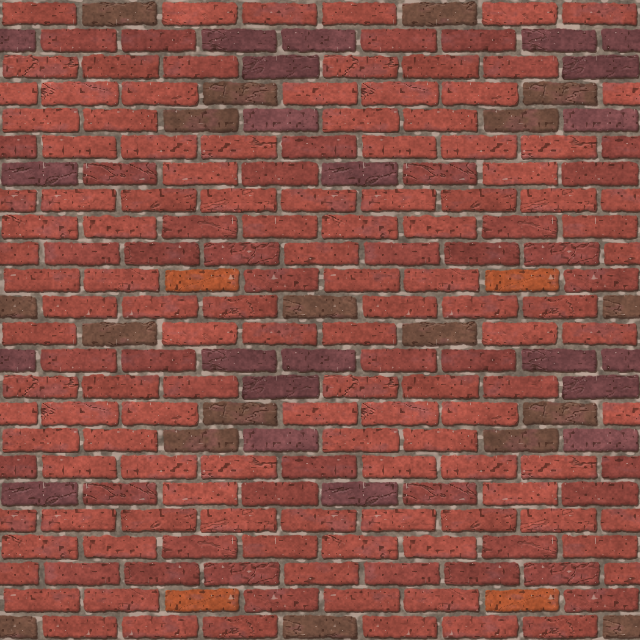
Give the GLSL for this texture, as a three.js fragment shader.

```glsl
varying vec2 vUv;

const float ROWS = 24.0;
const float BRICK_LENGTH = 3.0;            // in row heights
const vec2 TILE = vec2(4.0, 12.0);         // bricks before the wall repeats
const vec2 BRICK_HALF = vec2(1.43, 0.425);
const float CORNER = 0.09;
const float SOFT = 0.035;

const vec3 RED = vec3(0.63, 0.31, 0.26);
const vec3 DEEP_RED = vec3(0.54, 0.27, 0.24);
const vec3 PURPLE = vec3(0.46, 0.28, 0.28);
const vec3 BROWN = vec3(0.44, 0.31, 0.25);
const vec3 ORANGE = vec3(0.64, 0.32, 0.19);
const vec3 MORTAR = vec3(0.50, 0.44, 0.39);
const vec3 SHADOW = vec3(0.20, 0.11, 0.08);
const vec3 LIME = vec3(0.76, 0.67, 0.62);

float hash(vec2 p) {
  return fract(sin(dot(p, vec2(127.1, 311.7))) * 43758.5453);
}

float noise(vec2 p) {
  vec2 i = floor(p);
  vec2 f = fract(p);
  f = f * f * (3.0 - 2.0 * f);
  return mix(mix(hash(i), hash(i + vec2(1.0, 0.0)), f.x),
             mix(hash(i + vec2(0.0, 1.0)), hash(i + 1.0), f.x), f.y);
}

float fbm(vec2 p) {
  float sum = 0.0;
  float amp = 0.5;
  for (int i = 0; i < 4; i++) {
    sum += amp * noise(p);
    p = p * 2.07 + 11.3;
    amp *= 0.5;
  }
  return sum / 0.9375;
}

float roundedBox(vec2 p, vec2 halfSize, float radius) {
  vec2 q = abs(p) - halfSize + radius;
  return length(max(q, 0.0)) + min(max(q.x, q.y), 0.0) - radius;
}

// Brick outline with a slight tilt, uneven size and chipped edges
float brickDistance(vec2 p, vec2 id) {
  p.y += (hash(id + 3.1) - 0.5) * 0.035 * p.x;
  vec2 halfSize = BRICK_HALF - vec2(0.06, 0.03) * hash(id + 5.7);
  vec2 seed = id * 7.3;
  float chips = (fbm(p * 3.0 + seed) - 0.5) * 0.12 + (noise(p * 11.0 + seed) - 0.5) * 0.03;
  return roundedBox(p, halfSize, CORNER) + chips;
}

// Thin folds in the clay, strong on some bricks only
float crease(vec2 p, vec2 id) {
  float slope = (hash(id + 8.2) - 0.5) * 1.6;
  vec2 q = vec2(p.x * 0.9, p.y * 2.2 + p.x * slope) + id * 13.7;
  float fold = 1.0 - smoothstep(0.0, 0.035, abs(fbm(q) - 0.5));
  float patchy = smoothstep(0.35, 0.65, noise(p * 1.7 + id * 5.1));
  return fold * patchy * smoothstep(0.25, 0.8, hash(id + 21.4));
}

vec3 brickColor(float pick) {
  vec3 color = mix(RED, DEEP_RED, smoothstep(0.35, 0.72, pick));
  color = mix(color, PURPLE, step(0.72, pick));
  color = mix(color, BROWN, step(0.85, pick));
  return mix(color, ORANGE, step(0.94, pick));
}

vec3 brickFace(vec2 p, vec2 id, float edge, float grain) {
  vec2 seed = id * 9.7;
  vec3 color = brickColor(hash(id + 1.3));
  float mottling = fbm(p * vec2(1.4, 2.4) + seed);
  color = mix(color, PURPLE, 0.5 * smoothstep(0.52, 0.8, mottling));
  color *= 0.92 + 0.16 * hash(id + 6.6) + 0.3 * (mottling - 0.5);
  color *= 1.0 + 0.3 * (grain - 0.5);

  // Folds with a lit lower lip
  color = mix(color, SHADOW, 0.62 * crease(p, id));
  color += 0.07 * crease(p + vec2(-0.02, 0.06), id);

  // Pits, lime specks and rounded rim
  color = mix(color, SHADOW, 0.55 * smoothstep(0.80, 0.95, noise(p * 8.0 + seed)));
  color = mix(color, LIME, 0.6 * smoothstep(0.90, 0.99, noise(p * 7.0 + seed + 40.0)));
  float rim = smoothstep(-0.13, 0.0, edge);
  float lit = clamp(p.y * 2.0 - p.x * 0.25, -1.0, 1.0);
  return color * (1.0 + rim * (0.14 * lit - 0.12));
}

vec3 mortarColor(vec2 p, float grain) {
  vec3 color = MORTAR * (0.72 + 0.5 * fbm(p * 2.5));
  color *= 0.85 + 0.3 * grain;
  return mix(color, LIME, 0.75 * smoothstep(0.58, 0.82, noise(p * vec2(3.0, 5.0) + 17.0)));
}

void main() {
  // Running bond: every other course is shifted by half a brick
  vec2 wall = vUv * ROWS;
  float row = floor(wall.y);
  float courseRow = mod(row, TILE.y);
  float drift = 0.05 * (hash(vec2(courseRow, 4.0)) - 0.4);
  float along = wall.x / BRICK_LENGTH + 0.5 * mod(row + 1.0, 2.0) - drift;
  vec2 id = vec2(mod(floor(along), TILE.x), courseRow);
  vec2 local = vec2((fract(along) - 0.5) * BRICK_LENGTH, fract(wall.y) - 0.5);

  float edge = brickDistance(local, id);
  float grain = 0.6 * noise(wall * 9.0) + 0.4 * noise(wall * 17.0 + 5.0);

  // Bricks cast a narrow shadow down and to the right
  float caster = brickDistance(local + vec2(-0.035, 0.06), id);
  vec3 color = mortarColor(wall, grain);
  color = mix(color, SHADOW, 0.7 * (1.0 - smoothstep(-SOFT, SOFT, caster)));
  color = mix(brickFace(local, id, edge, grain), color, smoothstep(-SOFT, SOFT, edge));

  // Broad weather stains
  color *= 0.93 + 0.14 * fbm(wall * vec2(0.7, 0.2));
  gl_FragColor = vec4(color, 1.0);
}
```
• • • • • • •
(Aim of the task):
Your copy should hold every record word for word and none of the pictures.

(Answer):
Give the GLSL for this texture, as a three.js fragment shader.

```glsl
varying vec2 vUv;

const float ROWS = 24.0;
const float BRICK_LENGTH = 3.0;            // in row heights
const vec2 TILE = vec2(4.0, 12.0);         // bricks before the wall repeats
const vec2 BRICK_HALF = vec2(1.43, 0.425);
const float CORNER = 0.09;
const float SOFT = 0.035;

const vec3 RED = vec3(0.63, 0.31, 0.26);
const vec3 DEEP_RED = vec3(0.54, 0.27, 0.24);
const vec3 PURPLE = vec3(0.46, 0.28, 0.28);
const vec3 BROWN = vec3(0.44, 0.31, 0.25);
const vec3 ORANGE = vec3(0.64, 0.32, 0.19);
const vec3 MORTAR = vec3(0.50, 0.44, 0.39);
const vec3 SHADOW = vec3(0.20, 0.11, 0.08);
const vec3 LIME = vec3(0.76, 0.67, 0.62);

float hash(vec2 p) {
  return fract(sin(dot(p, vec2(127.1, 311.7))) * 43758.5453);
}

float noise(vec2 p) {
  vec2 i = floor(p);
  vec2 f = fract(p);
  f = f * f * (3.0 - 2.0 * f);
  return mix(mix(hash(i), hash(i + vec2(1.0, 0.0)), f.x),
             mix(hash(i + vec2(0.0, 1.0)), hash(i + 1.0), f.x), f.y);
}

float fbm(vec2 p) {
  float sum = 0.0;
  float amp = 0.5;
  for (int i = 0; i < 4; i++) {
    sum += amp * noise(p);
    p = p * 2.07 + 11.3;
    amp *= 0.5;
  }
  return sum / 0.9375;
}

float roundedBox(vec2 p, vec2 halfSize, float radius) {
  vec2 q = abs(p) - halfSize + radius;
  return length(max(q, 0.0)) + min(max(q.x, q.y), 0.0) - radius;
}

// Brick outline with a slight tilt, uneven size and chipped edges
float brickDistance(vec2 p, vec2 id) {
  p.y += (hash(id + 3.1) - 0.5) * 0.035 * p.x;
  vec2 halfSize = BRICK_HALF - vec2(0.06, 0.03) * hash(id + 5.7);
  vec2 seed = id * 7.3;
  float chips = (fbm(p * 3.0 + seed) - 0.5) * 0.12 + (noise(p * 11.0 + seed) - 0.5) * 0.03;
  return roundedBox(p, halfSize, CORNER) + chips;
}

// Thin folds in the clay, strong on some bricks only
float crease(vec2 p, vec2 id) {
  float slope = (hash(id + 8.2) - 0.5) * 1.6;
  vec2 q = vec2(p.x * 0.9, p.y * 2.2 + p.x * slope) + id * 13.7;
  float fold = 1.0 - smoothstep(0.0, 0.035, abs(fbm(q) - 0.5));
  float patchy = smoothstep(0.35, 0.65, noise(p * 1.7 + id * 5.1));
  return fold * patchy * smoothstep(0.25, 0.8, hash(id + 21.4));
}

vec3 brickColor(float pick) {
  vec3 color = mix(RED, DEEP_RED, smoothstep(0.35, 0.72, pick));
  color = mix(color, PURPLE, step(0.72, pick));
  color = mix(color, BROWN, step(0.85, pick));
  return mix(color, ORANGE, step(0.94, pick));
}

vec3 brickFace(vec2 p, vec2 id, float edge, float grain) {
  vec2 seed = id * 9.7;
  vec3 color = brickColor(hash(id + 1.3));
  float mottling = fbm(p * vec2(1.4, 2.4) + seed);
  color = mix(color, PURPLE, 0.5 * smoothstep(0.52, 0.8, mottling));
  color *= 0.92 + 0.16 * hash(id + 6.6) + 0.3 * (mottling - 0.5);
  color *= 1.0 + 0.3 * (grain - 0.5);

  // Folds with a lit lower lip
  color = mix(color, SHADOW, 0.62 * crease(p, id));
  color += 0.07 * crease(p + vec2(-0.02, 0.06), id);

  // Pits, lime specks and rounded rim
  color = mix(color, SHADOW, 0.55 * smoothstep(0.80, 0.95, noise(p * 8.0 + seed)));
  color = mix(color, LIME, 0.6 * smoothstep(0.90, 0.99, noise(p * 7.0 + seed + 40.0)));
  float rim = smoothstep(-0.13, 0.0, edge);
  float lit = clamp(p.y * 2.0 - p.x * 0.25, -1.0, 1.0);
  return color * (1.0 + rim * (0.14 * lit - 0.12));
}

vec3 mortarColor(vec2 p, float grain) {
  vec3 color = MORTAR * (0.72 + 0.5 * fbm(p * 2.5));
  color *= 0.85 + 0.3 * grain;
  return mix(color, LIME, 0.75 * smoothstep(0.58, 0.82, noise(p * vec2(3.0, 5.0) + 17.0)));
}

void main() {
  // Running bond: every other course is shifted by half a brick
  vec2 wall = vUv * ROWS;
  float row = floor(wall.y);
  float courseRow = mod(row, TILE.y);
  float drift = 0.05 * (hash(vec2(courseRow, 4.0)) - 0.4);
  float along = wall.x / BRICK_LENGTH + 0.5 * mod(row + 1.0, 2.0) - drift;
  vec2 id = vec2(mod(floor(along), TILE.x), courseRow);
  vec2 local = vec2((fract(along) - 0.5) * BRICK_LENGTH, fract(wall.y) - 0.5);

  float edge = brickDistance(local, id);
  float grain = 0.6 * noise(wall * 9.0) + 0.4 * noise(wall * 17.0 + 5.0);

  // Bricks cast a narrow shadow down and to the right
  float caster = brickDistance(local + vec2(-0.035, 0.06), id);
  vec3 color = mortarColor(wall, grain);
  color = mix(color, SHADOW, 0.7 * (1.0 - smoothstep(-SOFT, SOFT, caster)));
  color = mix(brickFace(local, id, edge, grain), color, smoothstep(-SOFT, SOFT, edge));

  // Broad weather stains
  color *= 0.93 + 0.14 * fbm(wall * vec2(0.7, 0.2));
  gl_FragColor = vec4(color, 1.0);
}
```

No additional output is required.